The enactment is a victory for the estimated 90,000 service members who did not have their illnesses recognized as related to the chemical defoliant, unlike their fellow service members who were stationed on the ground or in inland waters.
In January, a federal appeals court ruled that in passing the Agent Orange Act of 1991, Congress intended to include Vietnam's territorial sea.
Alfred Procopio Jr., who served on the aircraft carrier USS Intrepid off the Vietnam coast, filed the appeal after being denied disability claims related to his diabetes and prostate cancer. The appeals court ruled that he was “entitled to a presumption of service connection."
In March, a group of 10 veterans organizations wrote to President Trump asking him to direct the Justice Department not to appeal the decision.
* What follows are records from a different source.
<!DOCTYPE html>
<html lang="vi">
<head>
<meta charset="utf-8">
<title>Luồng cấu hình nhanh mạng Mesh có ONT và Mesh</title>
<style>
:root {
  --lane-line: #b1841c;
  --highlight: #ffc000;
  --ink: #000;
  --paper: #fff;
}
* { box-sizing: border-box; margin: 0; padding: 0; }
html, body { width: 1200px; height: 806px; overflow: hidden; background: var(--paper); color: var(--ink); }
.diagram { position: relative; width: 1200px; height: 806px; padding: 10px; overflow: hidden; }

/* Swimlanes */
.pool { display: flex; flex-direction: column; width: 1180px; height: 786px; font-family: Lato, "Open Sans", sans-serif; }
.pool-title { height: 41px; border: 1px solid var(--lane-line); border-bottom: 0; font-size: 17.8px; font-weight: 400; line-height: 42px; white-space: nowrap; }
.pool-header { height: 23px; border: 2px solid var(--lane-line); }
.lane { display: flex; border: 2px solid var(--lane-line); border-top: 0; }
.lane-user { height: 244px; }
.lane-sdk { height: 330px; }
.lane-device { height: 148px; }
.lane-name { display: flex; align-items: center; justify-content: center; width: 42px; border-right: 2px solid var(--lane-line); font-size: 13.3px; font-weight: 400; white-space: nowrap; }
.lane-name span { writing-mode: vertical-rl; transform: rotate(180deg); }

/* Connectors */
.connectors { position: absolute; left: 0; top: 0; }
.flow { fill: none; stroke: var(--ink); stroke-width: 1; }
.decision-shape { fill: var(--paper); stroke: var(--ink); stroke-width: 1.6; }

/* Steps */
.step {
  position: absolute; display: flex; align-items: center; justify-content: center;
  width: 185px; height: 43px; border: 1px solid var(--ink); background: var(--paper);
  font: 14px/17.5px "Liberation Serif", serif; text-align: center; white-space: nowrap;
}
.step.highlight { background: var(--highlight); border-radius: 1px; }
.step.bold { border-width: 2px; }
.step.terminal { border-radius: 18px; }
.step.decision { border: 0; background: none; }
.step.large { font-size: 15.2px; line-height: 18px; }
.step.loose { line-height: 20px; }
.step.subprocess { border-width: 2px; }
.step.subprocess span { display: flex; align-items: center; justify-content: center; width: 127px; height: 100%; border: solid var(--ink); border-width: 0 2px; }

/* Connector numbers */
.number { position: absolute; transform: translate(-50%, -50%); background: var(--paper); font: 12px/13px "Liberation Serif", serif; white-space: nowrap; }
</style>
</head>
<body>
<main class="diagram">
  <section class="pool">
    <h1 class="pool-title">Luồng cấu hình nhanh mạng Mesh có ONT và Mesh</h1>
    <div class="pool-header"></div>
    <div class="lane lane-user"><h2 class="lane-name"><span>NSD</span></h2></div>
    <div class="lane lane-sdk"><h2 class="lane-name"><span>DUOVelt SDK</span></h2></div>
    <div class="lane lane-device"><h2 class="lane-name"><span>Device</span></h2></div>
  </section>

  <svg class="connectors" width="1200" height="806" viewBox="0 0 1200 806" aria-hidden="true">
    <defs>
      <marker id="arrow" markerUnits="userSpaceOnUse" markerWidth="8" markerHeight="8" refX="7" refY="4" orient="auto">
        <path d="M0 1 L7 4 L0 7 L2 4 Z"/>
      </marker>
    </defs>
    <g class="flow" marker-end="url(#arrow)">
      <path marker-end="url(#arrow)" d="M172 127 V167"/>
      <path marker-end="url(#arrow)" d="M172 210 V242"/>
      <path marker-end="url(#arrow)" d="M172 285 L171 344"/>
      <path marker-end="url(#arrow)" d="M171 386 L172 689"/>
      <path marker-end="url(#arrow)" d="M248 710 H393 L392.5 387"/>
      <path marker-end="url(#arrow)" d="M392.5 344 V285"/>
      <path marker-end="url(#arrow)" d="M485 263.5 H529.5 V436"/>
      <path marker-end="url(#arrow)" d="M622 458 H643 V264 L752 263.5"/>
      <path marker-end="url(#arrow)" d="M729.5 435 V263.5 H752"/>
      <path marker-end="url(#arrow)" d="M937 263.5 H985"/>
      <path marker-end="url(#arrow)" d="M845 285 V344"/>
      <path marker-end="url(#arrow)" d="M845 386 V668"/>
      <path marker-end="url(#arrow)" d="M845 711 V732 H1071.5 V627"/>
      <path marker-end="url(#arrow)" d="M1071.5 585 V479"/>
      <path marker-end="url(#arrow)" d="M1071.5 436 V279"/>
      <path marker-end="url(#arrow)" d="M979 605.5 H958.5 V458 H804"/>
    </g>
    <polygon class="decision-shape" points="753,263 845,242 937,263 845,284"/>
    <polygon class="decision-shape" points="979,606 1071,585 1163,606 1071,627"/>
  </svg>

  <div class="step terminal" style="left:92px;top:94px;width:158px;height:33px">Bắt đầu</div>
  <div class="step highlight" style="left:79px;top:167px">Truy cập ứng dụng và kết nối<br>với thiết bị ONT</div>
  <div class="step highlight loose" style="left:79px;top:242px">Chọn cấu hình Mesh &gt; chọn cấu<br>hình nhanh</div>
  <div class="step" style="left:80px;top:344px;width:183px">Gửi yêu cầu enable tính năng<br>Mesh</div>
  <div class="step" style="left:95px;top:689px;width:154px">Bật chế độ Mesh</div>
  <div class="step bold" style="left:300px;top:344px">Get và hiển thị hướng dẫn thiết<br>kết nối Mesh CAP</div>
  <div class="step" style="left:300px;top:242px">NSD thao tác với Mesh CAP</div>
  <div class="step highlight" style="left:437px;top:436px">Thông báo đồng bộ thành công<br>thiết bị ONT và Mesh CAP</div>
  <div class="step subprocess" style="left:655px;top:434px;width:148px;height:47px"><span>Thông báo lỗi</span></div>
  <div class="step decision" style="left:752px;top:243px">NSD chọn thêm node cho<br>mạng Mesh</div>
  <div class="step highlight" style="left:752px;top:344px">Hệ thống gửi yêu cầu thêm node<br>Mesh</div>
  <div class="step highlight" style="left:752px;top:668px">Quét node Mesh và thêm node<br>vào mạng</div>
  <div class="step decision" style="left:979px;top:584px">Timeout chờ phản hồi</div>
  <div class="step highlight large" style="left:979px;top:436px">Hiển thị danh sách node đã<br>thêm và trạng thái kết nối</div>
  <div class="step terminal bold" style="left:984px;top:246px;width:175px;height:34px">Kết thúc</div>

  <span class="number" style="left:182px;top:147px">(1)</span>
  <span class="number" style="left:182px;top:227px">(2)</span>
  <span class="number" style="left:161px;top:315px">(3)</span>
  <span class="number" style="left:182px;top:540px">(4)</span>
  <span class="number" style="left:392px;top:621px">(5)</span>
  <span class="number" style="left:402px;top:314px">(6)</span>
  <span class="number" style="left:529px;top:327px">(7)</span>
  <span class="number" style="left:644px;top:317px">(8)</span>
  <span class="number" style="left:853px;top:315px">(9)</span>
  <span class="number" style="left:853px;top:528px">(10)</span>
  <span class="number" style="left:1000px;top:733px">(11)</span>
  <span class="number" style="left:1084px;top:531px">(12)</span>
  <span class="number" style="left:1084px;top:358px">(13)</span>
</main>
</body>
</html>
Weeks later, Veterans Affairs (VA) Secretary Robert Wilkie told the Senate Armed Services Committee that he would recommend the Department of Justice not fight the court's decision. The bill was then unanimously approved by the House and Senate.
The bill covers:
- Those who served offshore of Vietnam between Jan. 9, 1962, and May 7, 1975, within 12 nautical miles of the coast of Vietnam and Cambodia.
- Those who served in the Korean Demilitarized Zone between Sept. 1, 1967, and Aug. 31, 1971.
- Children born to veterans who served in Thailand between January 1962 and May 1975 who have spina bifida.
The diseases now on the VA's Agent Orange list are coronary artery heart disease, respiratory cancers, prostate cancer, multiple myeloma, Hodgkin's disease, non-Hodgkin's lymphoma, Parkinson's disease, type 2 diabetes, peripheral neuropathy-early onset, AL amyloidosis, chronic B-cell leukemia, chloracne, porphyria cutanea tarda, and soft tissue sarcomas.
The VA is considering adding other diseases, including bladder cancer, hypothyroidism, hypertension and Parkinson's-like symptoms.
"I want to say thank you to the veteran service organizations and the countless veterans across the country who have been with us throughout this fight. Thank you for never losing hope that this country would deliver on the promise it made to our veterans,” said Rep. Mark Takano (D-Calif.), chair of the House Committee on Veterans’ Affairs in a statement after the Senate passed the bill.